As part of the revised code, the board adopted changes, such as a new section for Special Events permits, which entails a new detailed application form for each special event on town land and a $100 deposit for cleanup. Other additions include provisions for accessory dwelling units and adult-oriented businesses in town.
Grand Lake an applicant as part of a $59 million Colorado Division of Housing application submitted to the U.S. Department of Housing and Urban Development.
Grand County Housing Authority Director Jim Sheehan informed town trustees on Monday that the town is in the running for $1 million out of $2.1 billion in stimulus available nationwide for attainable housing initiatives.

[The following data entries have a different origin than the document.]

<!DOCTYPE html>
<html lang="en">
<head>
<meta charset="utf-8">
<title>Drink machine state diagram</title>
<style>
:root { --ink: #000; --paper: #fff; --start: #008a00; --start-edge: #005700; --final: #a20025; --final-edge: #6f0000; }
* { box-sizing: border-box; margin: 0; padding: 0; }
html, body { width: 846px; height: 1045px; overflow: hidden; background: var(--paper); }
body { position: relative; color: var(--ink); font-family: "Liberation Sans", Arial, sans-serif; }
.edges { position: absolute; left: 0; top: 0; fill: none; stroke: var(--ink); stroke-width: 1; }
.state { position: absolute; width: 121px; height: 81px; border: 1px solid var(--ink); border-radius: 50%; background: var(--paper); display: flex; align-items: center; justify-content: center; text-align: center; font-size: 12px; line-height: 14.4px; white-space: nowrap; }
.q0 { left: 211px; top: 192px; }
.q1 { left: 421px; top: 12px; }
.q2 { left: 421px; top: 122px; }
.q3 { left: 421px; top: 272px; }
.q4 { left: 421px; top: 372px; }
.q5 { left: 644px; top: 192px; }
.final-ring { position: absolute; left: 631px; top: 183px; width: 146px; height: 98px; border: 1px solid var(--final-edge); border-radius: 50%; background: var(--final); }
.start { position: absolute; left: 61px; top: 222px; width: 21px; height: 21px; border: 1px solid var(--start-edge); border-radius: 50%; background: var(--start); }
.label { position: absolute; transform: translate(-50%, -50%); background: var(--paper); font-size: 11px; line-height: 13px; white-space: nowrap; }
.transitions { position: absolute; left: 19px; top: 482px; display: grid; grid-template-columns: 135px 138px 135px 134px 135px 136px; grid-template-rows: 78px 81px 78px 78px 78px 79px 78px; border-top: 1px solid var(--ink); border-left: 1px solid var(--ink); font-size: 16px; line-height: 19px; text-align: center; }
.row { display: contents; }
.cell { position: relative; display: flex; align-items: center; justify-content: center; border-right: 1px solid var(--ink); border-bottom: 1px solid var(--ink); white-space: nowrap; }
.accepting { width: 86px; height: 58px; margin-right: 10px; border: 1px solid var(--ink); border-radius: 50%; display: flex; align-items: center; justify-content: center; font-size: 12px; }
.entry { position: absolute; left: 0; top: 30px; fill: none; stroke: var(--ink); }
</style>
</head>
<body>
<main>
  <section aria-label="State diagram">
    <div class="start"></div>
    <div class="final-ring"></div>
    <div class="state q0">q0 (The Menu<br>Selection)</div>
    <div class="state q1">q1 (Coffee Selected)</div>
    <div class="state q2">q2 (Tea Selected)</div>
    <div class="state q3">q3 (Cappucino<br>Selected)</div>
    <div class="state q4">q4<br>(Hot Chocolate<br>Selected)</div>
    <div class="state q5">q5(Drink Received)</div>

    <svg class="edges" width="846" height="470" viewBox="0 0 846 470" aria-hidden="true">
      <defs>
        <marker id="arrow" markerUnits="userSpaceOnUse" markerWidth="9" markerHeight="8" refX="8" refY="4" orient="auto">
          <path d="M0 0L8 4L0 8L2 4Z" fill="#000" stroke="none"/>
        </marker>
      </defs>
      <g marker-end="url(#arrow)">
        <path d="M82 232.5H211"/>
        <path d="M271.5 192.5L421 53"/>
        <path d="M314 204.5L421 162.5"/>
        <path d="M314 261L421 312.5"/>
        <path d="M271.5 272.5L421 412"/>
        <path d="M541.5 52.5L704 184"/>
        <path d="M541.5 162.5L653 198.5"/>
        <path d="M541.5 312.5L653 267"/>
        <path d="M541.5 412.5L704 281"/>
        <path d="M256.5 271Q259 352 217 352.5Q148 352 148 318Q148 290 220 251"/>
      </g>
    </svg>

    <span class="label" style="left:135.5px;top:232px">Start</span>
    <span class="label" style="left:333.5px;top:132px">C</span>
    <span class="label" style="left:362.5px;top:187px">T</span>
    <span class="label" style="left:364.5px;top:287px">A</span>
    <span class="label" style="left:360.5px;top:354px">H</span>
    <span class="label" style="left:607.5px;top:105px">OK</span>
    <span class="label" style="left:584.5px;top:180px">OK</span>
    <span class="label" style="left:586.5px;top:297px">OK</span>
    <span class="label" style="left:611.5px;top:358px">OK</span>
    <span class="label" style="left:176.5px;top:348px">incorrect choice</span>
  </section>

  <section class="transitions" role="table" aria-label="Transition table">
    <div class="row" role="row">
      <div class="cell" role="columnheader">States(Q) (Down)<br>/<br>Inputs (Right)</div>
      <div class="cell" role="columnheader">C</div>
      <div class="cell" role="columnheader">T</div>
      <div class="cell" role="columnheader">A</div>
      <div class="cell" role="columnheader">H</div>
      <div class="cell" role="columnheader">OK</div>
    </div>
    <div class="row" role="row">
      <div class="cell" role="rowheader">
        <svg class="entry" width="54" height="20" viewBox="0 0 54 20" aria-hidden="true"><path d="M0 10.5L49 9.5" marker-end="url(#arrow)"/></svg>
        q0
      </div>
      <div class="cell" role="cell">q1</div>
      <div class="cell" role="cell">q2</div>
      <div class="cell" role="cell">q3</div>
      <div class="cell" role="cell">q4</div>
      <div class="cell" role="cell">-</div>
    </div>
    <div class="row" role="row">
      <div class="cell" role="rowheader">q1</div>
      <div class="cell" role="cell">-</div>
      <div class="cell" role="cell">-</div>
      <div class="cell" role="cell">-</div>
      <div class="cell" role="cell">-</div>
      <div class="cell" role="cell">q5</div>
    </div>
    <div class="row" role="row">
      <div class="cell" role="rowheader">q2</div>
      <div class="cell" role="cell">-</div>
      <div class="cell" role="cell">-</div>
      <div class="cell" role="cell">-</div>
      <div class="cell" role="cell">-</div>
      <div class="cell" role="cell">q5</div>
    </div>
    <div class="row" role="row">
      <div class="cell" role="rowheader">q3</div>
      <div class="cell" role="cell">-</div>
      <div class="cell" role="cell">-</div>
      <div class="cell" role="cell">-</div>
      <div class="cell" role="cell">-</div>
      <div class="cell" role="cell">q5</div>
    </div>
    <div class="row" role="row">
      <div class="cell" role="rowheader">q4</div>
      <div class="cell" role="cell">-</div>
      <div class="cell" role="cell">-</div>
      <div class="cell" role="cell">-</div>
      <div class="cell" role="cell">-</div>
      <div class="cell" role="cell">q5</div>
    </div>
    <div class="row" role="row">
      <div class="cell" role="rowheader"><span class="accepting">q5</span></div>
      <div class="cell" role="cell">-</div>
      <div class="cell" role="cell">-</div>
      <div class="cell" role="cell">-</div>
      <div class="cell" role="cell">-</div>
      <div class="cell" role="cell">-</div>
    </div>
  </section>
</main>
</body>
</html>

Grand Lake officials aim to use the money to create deed-restricted housing in the Grand Lake area, perhaps by purchasing foreclosed units. Sheehan told town board members he expects to hear in December whether Grand Lake is a recipient.